The Andean Adaptive Toolkit to Counteract High Altitude Maladaptation: Genome-Wide and Phenotypic Analysis of the Collas.

Mormina, Maru and Eichstaedt, Christina and Antao, Tiago and Pagani, Luca and Cardona, Alexia and Kivisild, Toomas (2014) The Andean Adaptive Toolkit to Counteract High Altitude Maladaptation: Genome-Wide and Phenotypic Analysis of the Collas. PLOS One, 9 (3). pp. 1-2. ISSN 1932-6203

[img]
Preview
Text
Andean_Plos.pdf - Published Version
Available under License Creative Commons Attribution.

Download (908kB) | Preview

Abstract
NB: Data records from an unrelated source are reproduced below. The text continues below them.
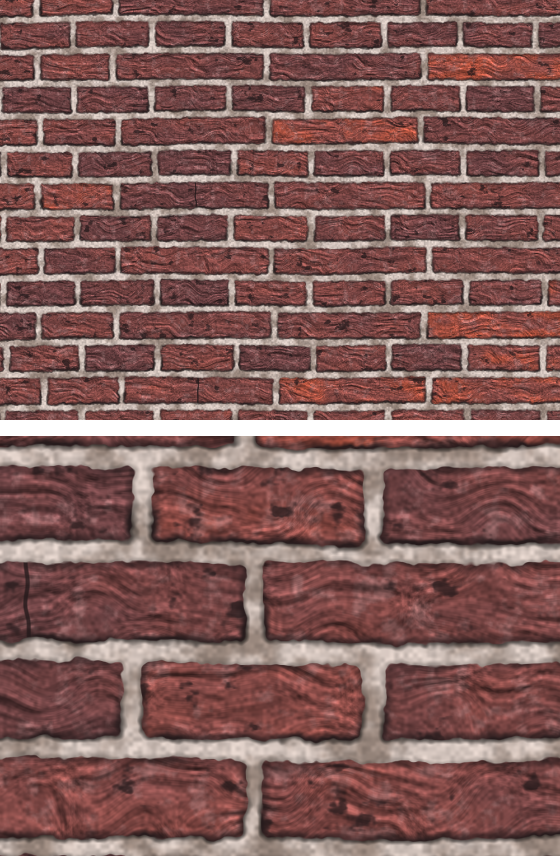
Top, the full canvas; bottom, a detail of the centre.
Give the GLSL for this texture, as a Shadertoy shader.

```glsl
// Weathered red brick wall: courses of headers alternate with courses of stretchers.

// Layout, in canvas heights
const float COURSES = 13.0;        // courses over the canvas height
const float TOP_PHASE = 0.43;      // part of the top course that is cut off
const float HEADER = 0.1833;       // header pitch; a stretcher spans two
const float LEFT_OFFSET = 0.0035;
const float COURSE_DRIFT = 0.006;  // sideways creep per course, in headers
const float JOINT_JITTER = 0.09;   // unevenness of upright joints, in headers
const float MORTAR = 0.0135;       // joint width
const float CORNER = 0.005;
const float ROUGHNESS = 0.0045;    // chipping of brick edges

// Surface
const float RELIEF = 1.7;
const float SEAM_CHANCE = 0.15;    // stretchers made of two butted headers
const vec3 PLUM = vec3(0.40, 0.245, 0.25);
const vec3 RED = vec3(0.56, 0.295, 0.265);
const vec3 EMBER = vec3(0.68, 0.31, 0.23);
const vec3 DUST = vec3(0.60, 0.45, 0.45);
const vec3 SOOT = vec3(0.14, 0.10, 0.105);
const vec3 MORTAR_DARK = vec3(0.60, 0.53, 0.49);
const vec3 MORTAR_LIGHT = vec3(0.85, 0.79, 0.76);

float hash(vec2 p) {
    return fract(sin(dot(p, vec2(127.1, 311.7))) * 43758.5453);
}

float noise(vec2 p) {
    vec2 i = floor(p), f = fract(p);
    f = f * f * (3.0 - 2.0 * f);
    return mix(mix(hash(i), hash(i + vec2(1, 0)), f.x),
               mix(hash(i + vec2(0, 1)), hash(i + vec2(1, 1)), f.x), f.y);
}

float fbm(vec2 p) {
    float sum = 0.0, amp = 0.5;
    for (int i = 0; i < 4; i++) {
        sum += amp * noise(p);
        p = p * 2.03 + 17.3;
        amp *= 0.5;
    }
    return sum / 0.9375;
}

float roundBox(vec2 p, vec2 halfSize, float radius) {
    vec2 q = abs(p) - halfSize + radius;
    return length(max(q, 0.0)) + min(max(q.x, q.y), 0.0) - radius;
}

// Height of the folded clay, with creases running mostly sideways
float clay(vec2 p, vec2 shift) {
    vec2 bend = vec2(noise(p * 24.0 + shift), noise(p * 24.0 + shift + 9.0));
    return fbm(p * vec2(30.0, 90.0) + 3.0 * bend + shift);
}

void mainImage(out vec4 fragColor, in vec2 fragCoord) {
    vec2 p = fragCoord / iResolution.y;
    float pixel = 1.0 / iResolution.y;

    // Course, counted downward from the top
    float v = (1.0 - p.y) * COURSES + TOP_PHASE + 0.10 * (noise(vec2(p.x * 4.0, p.y * 3.0)) - 0.5);
    float row = floor(v);
    bool headerCourse = mod(row, 2.0) > 0.5;

    // Brick ends within the course, in header units
    float u = (p.x - LEFT_OFFSET) / HEADER - COURSE_DRIFT * (row - 6.0);
    u += JOINT_JITTER * (noise(vec2(u * 0.9 + 20.0, row * 7.0)) - 0.5);
    float left = floor(u), right = left + 1.0;
    if (!headerCourse) {
        left = 1.5 + 2.0 * floor((u - 1.5) * 0.5);
        right = left + 2.0;
        if (left < 0.0) {              // half bricks at the left end
            if (u < 0.5) right = 0.5;
            else left = 0.5;
        }
    }
    vec2 id = vec2(left, row);
    float tone = hash(id + 3.7);

    // Chipped, slightly tilted brick outline; local.y points down
    vec2 local = vec2((u - 0.5 * (left + right)) * HEADER, (fract(v) - 0.5) / COURSES);
    local.y += local.x * 0.025 * (hash(id + 5.1) - 0.5);
    vec2 halfSize = 0.5 * (vec2((right - left) * HEADER, 1.0 / COURSES) - MORTAR);
    halfSize -= 0.0018 * vec2(hash(id + 1.3), hash(id + 2.9));
    if (headerCourse) halfSize.y -= 0.001;
    float d = roundBox(local, halfSize, CORNER);
    d += ROUGHNESS * (noise(p * 75.0) - 0.5) + 0.5 * ROUGHNESS * (noise(p * 220.0) - 0.5);

    // Brick colour: own tone, then fired patches and pale dust
    float patches = fbm(p * vec2(14.0, 26.0) + id * 3.1);
    float warmth = tone * 0.75 + (headerCourse ? -0.12 : 0.12) + 0.9 * (patches - 0.45);
    vec3 brick = mix(PLUM, RED, clamp(warmth, 0.0, 1.0));
    brick = mix(brick, EMBER, 0.85 * smoothstep(0.70, 1.05, warmth));
    brick = mix(brick, DUST, 0.45 * smoothstep(0.5, 0.8, fbm(p * 85.0 + 4.0)));

    // Creases lit from above, grain and burnt pits
    vec2 shift = id * 13.7;
    float slope = clay(p, shift) - clay(p + vec2(0.0012, 0.0028), shift);
    brick *= clamp(1.0 + RELIEF * slope, 0.45, 1.45);
    brick *= 0.84 + 0.32 * noise(p * 330.0);
    float pits = smoothstep(0.66, 0.80, fbm(p * vec2(45.0, 60.0) + shift));
    brick = mix(brick, SOOT, 0.75 * pits);

    // Sooty rim, heavier at the lower edge
    float under = smoothstep(-0.010, 0.020, local.y);
    float rim = smoothstep(-0.0075, 0.0, d) * (0.25 + 0.75 * noise(p * 50.0 + 8.0));
    brick = mix(brick, SOOT, clamp(rim * (0.75 + 0.5 * under), 0.0, 0.95));

    // Hairline seam in some stretchers
    float seam = abs(local.x + 0.004 * (noise(p * 60.0) - 0.5));
    if (right - left > 1.5 && hash(id + 8.3) < SEAM_CHANCE)
        brick = mix(brick, SOOT, 0.8 * (1.0 - smoothstep(0.0008, 0.0025, seam)));

    // Sandy mortar, shaded beneath each brick
    vec3 mortar = mix(MORTAR_DARK, MORTAR_LIGHT, smoothstep(0.25, 0.65, fbm(p * 38.0)));
    mortar *= 0.86 + 0.24 * noise(p * 270.0);
    mortar *= 1.0 - (0.20 + 0.35 * under) * (1.0 - smoothstep(0.0, 0.0045, d));

    float cover = 1.0 - smoothstep(-pixel, pixel, d);
    fragColor = vec4(mix(mortar, brick, cover), 1.0);
}
```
During their migrations out of Africa, humans successfully colonised and adapted to a wide range of habitats, including extreme high altitude environments, where reduced atmospheric oxygen (hypoxia) imposes a number of physiological challenges. This study evaluates genetic and phenotypic variation in the Colla population living in the Argentinean Andes above 3500 m and compares it to the nearby lowland Wichı´ group in an attempt to pinpoint evolutionary mechanisms underlying adaptation to high altitude hypoxia. We genotyped 730,525 SNPs in 25 individuals from each population. In genome-wide scans of extended haplotype homozygosity Collas showed the strongest signal around VEGFB, which plays an essential role in the ischemic heart, and ELTD1, another gene crucial for heart development and prevention of cardiac hypertrophy. Moreover, pathway enrichment analysis showed an overrepresentation of pathways associated with cardiac morphology. Taken together, these findings suggest that Colla highlanders may have evolved a toolkit of adaptative mechanisms resulting in cardiac reinforcement, most likely to counteract the adverse effects of the permanently increased haematocrit and associated shear forces that characterise the Andean response to hypoxia. Regulation of cerebral vascular flow also appears to be part of the adaptive response in Collas. These findings are not only relevant to understand the evolution of hypoxia protection in high altitude populations but may also suggest new avenues for medical research into conditions where hypoxia constitutes a detrimental factor.

Item Type: Article
Additional Information: This work was supported by European Research Council Starting Investigator grant http://erc.europa.eu/starting-grants (FP7-261213, TK), a starting investigator grant from the University of East Anglia (RC-158, MM) and the Young Explorers Grant from the National Geographic Society http://www. nationalgeographic.co.uk/explorers/grants-programs/young-explorers/ (8900-11, CE). The funders had no role in study design, data collection and analysis, decision to publish, or preparation of the manuscript.
Uncontrolled Keywords: adult; altitude acclimatization; altitude disease; Argentina; article; body mass; body weight; brain blood flow; breathing pattern; ELTD1 gene; gene; gene flow; gene frequency; genetic variability; heart output; heart rate; hematocrit; homozygosity; human; human experiment; normal human; oxygen saturation; single nucleotide polymorphism; systolic blood pressure; VEGFB gene; acclimatization; adaptation; altitude; anoxia; ecosystem; evolution; genetic association; genetics; genotype; metabolism; population genetics; procedures; South America
Subjects: C Biological sciences > C170 Population biology
C Biological sciences > C182 Evolution
C Biological sciences > C420 Human genetics
C Biological sciences > C450 Genomics
Depositing User: Maru Mormina
Date Deposited: 18 Apr 2016 12:49
Last Modified: 18 Apr 2016 12:49
URI: http://repository.winchester.ac.uk/id/eprint/107

Actions (login required)

Edit Item Edit Item